_Task to complete:_ Once the line with "1px; border-right: 1px" is found in the entries below, print it and each following line exactly, stopping after the line with "29px; border-left: 1px"; print nothing else.

_Saved entries:_
*** Begin section ***

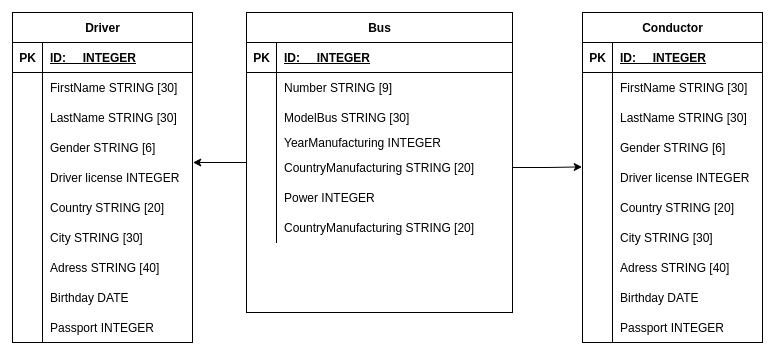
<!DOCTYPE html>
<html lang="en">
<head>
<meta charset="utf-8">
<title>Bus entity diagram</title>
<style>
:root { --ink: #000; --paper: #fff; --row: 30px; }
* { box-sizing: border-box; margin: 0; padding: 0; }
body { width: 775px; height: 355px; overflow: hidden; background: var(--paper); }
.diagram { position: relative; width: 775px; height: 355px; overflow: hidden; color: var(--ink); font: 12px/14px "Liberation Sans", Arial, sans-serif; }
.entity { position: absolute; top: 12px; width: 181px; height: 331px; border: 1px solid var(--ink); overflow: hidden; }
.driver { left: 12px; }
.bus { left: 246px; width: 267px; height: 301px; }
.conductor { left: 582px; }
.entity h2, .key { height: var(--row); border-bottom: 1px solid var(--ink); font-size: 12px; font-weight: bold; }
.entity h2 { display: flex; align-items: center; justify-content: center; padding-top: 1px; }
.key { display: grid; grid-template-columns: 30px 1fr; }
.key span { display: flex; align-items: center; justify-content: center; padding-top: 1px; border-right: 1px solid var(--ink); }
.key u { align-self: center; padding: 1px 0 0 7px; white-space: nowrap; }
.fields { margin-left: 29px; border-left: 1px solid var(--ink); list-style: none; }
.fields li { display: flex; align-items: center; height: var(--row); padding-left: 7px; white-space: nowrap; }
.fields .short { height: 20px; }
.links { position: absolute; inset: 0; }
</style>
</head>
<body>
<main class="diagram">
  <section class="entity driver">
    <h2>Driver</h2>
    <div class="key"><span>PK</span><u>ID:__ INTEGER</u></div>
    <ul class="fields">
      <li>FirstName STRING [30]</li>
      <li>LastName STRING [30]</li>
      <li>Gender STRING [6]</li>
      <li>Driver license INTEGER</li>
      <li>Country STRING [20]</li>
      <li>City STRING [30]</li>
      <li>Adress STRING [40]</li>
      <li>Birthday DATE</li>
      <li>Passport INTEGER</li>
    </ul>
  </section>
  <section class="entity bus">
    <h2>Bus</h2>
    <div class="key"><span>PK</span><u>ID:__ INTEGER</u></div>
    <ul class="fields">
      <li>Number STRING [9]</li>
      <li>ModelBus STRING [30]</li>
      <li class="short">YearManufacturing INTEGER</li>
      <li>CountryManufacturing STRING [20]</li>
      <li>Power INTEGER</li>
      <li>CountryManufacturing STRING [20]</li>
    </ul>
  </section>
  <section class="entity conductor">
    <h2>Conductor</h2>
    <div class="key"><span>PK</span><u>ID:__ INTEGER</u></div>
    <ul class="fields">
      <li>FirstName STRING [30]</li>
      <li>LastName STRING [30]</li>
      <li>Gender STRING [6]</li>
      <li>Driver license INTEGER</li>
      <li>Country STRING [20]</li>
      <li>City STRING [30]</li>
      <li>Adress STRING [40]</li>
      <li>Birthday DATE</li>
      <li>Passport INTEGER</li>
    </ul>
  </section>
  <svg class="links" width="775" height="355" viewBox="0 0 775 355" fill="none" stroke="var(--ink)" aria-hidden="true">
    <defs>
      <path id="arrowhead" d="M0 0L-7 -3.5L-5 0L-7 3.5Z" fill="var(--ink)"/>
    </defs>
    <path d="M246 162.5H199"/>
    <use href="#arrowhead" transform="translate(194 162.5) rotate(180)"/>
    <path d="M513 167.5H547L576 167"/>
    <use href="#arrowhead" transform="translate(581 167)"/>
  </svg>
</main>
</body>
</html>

*** End section ***
*** Begin section ***

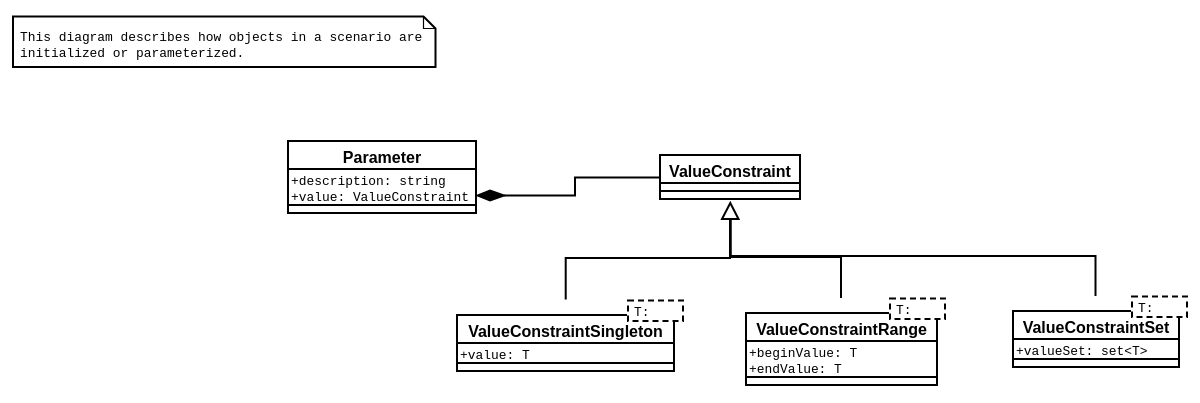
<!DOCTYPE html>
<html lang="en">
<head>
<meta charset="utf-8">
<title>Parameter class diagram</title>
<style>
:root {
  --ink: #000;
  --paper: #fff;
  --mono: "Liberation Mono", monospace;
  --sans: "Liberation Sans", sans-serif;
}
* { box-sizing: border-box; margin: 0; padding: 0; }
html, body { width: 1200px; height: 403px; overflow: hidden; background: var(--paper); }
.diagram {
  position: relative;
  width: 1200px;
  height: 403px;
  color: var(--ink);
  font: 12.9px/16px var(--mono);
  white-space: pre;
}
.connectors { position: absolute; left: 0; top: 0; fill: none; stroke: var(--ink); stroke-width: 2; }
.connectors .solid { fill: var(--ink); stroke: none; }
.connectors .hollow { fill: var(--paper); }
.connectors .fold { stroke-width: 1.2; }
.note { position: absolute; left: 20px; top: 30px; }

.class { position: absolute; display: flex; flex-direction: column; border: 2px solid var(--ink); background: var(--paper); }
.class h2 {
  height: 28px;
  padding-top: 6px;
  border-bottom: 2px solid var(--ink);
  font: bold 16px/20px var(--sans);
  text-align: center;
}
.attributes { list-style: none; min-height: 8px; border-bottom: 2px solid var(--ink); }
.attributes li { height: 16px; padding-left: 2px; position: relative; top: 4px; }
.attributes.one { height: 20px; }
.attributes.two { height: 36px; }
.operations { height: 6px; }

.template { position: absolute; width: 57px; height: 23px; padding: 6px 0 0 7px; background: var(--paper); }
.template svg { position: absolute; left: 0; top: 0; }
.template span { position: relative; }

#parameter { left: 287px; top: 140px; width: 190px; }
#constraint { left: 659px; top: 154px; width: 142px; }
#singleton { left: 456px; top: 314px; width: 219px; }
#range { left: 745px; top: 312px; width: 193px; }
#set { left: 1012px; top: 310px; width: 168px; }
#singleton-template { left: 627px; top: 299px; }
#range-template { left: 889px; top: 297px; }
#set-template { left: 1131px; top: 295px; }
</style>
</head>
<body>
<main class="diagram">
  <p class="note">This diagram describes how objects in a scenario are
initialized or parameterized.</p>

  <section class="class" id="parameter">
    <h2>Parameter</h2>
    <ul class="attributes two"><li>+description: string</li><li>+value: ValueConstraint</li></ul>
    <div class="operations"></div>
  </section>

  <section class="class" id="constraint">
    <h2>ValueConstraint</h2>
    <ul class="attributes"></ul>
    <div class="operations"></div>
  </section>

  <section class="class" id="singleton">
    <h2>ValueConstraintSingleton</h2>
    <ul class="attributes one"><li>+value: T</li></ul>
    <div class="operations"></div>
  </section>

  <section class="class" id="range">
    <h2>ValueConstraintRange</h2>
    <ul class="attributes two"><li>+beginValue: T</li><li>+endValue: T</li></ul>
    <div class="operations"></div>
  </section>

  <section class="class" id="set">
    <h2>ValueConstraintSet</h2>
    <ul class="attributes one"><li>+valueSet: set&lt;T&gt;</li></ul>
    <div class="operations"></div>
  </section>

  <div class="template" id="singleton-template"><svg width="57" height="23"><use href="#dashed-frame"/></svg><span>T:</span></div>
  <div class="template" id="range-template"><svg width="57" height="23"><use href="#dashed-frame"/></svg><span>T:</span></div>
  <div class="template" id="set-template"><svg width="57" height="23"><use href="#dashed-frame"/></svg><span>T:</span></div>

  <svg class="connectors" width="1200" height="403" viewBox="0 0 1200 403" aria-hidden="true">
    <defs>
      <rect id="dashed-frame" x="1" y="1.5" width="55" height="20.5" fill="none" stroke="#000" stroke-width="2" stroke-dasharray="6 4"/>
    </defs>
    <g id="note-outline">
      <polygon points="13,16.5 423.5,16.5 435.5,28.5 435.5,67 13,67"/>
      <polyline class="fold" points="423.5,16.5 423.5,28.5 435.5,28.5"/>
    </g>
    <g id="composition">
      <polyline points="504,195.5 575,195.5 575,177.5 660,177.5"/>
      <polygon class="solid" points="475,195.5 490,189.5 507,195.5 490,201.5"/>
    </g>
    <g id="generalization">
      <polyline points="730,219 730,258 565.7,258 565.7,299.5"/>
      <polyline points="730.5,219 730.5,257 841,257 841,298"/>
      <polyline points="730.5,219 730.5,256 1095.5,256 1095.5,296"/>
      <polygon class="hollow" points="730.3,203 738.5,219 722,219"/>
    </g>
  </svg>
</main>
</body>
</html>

*** End section ***
*** Begin section ***

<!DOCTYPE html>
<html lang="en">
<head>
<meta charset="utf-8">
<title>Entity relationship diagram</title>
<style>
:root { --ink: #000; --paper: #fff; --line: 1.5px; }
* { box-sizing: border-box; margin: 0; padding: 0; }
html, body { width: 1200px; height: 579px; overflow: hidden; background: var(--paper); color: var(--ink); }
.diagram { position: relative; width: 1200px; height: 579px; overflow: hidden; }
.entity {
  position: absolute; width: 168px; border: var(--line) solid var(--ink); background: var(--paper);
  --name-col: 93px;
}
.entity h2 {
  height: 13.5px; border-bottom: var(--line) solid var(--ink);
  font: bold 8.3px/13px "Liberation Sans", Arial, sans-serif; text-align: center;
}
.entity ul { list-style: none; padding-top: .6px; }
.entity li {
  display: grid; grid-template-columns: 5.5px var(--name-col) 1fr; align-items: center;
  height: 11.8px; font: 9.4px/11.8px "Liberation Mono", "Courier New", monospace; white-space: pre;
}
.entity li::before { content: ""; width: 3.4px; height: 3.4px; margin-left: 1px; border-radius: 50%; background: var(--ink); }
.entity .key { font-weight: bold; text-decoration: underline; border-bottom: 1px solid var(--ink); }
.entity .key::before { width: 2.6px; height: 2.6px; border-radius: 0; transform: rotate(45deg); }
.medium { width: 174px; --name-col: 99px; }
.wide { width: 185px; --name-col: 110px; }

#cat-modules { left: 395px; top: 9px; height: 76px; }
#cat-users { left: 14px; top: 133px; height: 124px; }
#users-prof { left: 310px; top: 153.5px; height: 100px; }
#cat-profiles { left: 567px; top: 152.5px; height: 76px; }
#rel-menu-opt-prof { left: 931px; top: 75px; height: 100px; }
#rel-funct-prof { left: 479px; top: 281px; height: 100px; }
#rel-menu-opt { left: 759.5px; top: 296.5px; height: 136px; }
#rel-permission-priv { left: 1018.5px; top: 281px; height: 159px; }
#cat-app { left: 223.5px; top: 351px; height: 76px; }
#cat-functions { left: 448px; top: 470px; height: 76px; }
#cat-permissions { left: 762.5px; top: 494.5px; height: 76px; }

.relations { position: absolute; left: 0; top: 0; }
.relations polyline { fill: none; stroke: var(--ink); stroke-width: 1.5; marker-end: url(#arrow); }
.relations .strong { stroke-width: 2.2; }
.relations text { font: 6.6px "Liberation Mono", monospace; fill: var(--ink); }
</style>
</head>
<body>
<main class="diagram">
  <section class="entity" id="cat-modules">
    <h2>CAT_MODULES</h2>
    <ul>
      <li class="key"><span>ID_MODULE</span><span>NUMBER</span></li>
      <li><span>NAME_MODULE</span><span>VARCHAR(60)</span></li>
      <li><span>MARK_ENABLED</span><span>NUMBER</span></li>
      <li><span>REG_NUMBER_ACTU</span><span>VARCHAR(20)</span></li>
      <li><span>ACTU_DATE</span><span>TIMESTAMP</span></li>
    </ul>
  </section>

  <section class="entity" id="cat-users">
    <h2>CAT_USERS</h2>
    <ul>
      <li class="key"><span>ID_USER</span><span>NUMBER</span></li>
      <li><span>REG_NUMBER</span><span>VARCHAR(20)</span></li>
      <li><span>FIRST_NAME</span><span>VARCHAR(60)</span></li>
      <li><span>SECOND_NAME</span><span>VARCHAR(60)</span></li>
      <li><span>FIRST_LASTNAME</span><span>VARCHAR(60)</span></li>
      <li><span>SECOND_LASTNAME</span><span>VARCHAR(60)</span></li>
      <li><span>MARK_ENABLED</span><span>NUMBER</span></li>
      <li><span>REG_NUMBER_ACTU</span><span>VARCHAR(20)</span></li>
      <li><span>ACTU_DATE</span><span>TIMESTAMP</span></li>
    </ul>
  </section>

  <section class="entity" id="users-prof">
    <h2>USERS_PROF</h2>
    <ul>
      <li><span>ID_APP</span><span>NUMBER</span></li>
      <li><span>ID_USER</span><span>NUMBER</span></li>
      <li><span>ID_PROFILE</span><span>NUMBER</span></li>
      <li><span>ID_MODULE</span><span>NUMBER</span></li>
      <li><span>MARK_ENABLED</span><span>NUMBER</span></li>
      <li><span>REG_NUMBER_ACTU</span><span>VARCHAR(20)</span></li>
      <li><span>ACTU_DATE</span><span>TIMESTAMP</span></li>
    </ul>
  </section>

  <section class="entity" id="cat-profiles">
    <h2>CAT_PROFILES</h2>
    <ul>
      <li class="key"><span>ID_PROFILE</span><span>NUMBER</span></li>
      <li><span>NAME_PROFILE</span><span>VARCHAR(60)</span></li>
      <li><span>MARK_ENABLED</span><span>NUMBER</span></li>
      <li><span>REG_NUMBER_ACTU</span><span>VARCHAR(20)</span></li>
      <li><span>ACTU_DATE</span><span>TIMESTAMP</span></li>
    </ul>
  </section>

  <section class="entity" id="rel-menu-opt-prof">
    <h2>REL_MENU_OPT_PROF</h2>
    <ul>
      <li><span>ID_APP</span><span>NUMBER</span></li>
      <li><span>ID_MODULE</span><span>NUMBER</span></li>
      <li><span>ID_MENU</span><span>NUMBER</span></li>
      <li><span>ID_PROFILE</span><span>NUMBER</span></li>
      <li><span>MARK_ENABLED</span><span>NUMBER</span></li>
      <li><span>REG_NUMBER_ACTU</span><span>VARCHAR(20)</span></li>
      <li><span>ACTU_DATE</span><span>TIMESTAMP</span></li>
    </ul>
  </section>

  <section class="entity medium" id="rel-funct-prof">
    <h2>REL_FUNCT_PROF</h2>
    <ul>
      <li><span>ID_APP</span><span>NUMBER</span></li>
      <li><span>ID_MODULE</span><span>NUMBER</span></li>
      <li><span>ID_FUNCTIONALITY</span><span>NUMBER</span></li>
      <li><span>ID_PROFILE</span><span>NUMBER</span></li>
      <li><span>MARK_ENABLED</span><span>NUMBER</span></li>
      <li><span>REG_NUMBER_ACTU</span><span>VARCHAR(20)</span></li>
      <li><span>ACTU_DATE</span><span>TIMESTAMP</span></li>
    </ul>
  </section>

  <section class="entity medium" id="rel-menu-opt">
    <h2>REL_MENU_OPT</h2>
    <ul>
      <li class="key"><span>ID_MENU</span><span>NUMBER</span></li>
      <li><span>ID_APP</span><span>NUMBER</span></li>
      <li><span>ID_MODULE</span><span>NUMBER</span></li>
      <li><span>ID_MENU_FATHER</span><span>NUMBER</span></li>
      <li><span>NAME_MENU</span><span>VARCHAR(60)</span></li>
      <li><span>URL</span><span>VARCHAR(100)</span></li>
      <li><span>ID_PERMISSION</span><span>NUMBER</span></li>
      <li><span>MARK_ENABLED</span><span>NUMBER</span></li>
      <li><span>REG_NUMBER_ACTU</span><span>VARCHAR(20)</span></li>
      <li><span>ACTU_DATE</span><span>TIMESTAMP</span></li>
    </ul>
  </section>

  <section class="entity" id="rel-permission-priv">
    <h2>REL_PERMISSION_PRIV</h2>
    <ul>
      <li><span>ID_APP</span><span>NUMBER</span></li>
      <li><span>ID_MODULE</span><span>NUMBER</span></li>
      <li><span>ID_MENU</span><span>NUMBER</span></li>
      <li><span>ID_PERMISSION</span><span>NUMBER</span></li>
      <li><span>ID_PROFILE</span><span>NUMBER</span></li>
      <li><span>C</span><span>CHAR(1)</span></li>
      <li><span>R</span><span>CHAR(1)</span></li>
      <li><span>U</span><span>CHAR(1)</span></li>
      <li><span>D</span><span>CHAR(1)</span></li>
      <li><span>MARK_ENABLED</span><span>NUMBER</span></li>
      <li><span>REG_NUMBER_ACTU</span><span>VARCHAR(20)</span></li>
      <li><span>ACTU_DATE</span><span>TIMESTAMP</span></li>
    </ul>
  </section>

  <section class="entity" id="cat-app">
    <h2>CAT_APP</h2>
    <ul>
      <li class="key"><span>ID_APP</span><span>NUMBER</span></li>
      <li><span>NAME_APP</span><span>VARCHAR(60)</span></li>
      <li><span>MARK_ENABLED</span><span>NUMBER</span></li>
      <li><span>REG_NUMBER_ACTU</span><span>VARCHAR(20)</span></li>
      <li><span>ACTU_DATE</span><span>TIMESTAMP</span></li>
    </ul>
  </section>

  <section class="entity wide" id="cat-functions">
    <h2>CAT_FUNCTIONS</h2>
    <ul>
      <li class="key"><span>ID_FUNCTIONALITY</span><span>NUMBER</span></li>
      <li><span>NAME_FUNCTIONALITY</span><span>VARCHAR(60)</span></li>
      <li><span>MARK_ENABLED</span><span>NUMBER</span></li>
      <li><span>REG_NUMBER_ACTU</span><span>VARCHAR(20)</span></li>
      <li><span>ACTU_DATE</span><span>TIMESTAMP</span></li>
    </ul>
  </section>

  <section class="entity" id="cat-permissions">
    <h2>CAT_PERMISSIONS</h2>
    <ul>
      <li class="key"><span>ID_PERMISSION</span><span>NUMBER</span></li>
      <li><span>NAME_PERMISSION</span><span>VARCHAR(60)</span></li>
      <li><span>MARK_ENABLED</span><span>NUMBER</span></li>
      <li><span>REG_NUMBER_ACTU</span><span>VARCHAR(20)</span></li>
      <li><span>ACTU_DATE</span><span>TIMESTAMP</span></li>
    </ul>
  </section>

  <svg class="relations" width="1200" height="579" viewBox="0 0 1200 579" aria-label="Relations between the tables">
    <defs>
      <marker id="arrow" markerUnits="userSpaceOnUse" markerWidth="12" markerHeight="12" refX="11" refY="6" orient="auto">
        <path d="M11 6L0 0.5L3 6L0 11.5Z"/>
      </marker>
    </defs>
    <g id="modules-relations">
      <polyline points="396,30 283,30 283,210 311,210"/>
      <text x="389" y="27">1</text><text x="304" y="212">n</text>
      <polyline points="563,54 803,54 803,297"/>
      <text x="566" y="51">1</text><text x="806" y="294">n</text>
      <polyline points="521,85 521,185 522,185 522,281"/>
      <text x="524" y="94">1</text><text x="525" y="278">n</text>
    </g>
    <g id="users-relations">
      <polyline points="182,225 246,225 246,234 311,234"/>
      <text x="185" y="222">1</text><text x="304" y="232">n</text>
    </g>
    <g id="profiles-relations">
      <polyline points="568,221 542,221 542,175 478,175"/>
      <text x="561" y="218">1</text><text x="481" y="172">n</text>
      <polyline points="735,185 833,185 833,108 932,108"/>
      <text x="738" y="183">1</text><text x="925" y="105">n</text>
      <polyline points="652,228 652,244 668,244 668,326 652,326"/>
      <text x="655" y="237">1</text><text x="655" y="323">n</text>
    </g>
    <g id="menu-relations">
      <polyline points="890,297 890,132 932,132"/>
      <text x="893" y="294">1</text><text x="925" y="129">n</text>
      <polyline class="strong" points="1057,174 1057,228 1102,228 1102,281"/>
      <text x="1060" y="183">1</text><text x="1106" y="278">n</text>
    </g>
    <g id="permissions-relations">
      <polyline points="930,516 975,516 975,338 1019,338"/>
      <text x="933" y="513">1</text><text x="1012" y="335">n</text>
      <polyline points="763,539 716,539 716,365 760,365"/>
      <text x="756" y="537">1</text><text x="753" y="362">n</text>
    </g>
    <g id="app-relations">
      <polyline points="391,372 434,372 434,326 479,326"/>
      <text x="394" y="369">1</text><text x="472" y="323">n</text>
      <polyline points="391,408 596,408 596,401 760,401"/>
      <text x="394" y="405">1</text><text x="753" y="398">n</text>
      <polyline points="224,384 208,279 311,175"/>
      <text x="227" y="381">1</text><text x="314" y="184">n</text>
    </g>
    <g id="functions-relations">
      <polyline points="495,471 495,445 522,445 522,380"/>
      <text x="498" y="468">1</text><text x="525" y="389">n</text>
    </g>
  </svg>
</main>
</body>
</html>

*** End section ***

_Output of the exercise:_
.key span { display: flex; align-items: center; justify-content: center; padding-top: 1px; border-right: 1px solid var(--ink); }
.key u { align-self: center; padding: 1px 0 0 7px; white-space: nowrap; }
.fields { margin-left: 29px; border-left: 1px solid var(--ink); list-style: none; }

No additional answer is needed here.